### Data supplied
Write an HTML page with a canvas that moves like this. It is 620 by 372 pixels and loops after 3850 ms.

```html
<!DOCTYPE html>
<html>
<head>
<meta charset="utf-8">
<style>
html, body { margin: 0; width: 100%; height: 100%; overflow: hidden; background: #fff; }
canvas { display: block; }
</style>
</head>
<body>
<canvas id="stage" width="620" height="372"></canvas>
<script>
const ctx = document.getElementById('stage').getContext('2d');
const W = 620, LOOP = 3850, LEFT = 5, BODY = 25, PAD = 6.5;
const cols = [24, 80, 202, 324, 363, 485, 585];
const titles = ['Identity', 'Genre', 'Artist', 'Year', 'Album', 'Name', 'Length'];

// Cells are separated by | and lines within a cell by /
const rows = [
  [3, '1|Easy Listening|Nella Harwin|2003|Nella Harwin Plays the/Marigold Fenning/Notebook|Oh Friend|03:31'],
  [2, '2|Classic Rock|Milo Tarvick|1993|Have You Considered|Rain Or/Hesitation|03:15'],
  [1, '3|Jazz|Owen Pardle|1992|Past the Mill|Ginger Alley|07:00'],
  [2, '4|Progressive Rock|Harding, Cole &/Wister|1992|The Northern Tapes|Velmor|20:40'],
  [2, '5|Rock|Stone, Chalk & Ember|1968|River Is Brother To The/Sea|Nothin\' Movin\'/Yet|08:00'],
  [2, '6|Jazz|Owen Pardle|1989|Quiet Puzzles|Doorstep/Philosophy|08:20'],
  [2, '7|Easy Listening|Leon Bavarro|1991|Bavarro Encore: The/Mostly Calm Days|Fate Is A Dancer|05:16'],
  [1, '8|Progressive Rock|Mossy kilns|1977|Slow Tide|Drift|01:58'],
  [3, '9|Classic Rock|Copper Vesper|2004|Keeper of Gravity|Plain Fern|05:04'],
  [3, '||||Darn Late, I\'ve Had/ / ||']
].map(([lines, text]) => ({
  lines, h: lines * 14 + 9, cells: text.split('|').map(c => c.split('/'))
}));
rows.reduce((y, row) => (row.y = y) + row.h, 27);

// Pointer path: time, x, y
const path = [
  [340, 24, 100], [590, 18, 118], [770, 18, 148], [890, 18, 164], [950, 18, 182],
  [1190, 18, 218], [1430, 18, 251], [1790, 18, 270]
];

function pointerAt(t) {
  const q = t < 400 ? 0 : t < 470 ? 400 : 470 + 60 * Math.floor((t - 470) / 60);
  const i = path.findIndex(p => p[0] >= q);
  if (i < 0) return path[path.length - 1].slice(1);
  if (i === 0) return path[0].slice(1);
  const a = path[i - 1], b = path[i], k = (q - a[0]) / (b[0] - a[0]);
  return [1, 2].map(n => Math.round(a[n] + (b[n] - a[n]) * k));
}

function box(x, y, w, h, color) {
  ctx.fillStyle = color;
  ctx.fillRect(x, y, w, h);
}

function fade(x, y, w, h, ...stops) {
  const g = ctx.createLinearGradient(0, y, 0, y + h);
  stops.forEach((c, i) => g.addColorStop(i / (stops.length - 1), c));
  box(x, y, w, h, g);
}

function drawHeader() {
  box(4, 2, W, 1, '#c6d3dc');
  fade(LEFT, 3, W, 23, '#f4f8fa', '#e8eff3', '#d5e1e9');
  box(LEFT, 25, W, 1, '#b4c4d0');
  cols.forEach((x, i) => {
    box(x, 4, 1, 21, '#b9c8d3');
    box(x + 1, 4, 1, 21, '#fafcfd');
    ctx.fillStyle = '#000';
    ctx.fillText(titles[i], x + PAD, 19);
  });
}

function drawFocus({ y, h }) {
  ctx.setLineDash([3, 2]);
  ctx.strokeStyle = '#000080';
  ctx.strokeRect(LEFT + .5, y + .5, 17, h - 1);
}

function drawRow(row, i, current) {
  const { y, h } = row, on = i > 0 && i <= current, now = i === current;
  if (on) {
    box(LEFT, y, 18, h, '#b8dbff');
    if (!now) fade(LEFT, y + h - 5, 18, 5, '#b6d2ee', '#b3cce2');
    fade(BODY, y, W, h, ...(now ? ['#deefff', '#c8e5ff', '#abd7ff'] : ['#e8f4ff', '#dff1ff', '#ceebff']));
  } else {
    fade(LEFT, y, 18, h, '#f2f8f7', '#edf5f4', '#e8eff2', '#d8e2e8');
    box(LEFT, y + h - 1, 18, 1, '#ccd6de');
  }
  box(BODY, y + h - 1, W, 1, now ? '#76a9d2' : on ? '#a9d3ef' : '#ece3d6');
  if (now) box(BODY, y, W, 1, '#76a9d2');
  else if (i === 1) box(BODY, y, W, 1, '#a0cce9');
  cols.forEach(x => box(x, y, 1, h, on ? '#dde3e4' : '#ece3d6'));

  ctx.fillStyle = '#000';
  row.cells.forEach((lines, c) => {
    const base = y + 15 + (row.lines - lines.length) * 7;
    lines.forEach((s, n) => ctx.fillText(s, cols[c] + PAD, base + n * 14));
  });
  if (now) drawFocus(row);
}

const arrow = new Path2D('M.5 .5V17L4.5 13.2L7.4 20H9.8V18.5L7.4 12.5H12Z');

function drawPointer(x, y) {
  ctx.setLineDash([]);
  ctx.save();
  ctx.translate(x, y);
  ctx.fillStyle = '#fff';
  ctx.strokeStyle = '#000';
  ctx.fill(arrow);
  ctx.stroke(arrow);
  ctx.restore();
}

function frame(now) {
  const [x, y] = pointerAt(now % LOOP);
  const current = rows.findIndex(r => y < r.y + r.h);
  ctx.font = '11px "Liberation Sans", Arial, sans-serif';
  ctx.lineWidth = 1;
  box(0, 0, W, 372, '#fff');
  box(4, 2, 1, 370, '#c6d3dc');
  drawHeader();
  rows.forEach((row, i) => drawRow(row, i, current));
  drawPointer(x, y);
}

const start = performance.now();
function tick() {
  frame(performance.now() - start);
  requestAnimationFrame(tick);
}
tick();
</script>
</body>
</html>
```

--

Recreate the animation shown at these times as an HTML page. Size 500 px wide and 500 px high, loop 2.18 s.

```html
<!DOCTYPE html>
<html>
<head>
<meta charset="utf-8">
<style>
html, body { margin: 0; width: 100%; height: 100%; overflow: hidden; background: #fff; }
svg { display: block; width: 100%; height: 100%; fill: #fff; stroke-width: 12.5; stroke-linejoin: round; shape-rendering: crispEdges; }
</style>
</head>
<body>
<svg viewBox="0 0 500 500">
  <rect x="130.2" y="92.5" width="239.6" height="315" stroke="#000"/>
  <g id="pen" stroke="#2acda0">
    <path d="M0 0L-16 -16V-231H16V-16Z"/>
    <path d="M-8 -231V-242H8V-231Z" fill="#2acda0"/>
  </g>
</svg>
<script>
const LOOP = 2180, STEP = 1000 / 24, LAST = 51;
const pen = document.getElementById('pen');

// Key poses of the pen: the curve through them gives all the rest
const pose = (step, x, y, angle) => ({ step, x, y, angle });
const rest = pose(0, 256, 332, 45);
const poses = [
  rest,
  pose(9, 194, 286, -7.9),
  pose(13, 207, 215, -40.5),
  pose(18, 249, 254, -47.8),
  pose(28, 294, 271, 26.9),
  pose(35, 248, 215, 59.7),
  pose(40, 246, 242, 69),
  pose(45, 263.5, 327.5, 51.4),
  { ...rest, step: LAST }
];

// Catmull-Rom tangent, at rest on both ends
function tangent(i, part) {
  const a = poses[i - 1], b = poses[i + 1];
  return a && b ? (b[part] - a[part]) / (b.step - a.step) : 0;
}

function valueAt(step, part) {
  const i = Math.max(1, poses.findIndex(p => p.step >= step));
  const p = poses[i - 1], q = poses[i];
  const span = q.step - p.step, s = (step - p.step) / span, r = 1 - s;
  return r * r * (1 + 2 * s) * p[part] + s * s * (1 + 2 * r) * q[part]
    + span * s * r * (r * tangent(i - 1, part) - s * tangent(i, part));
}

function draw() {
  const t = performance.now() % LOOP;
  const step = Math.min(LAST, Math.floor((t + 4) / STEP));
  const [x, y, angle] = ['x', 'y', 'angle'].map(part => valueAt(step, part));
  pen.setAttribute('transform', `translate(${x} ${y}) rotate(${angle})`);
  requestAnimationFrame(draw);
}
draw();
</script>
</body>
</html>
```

### Your task
Take every line from the records above that has the word "performance" and copy it.

### Reply
const start = performance.now();
  frame(performance.now() - start);
  const t = performance.now() % LOOP;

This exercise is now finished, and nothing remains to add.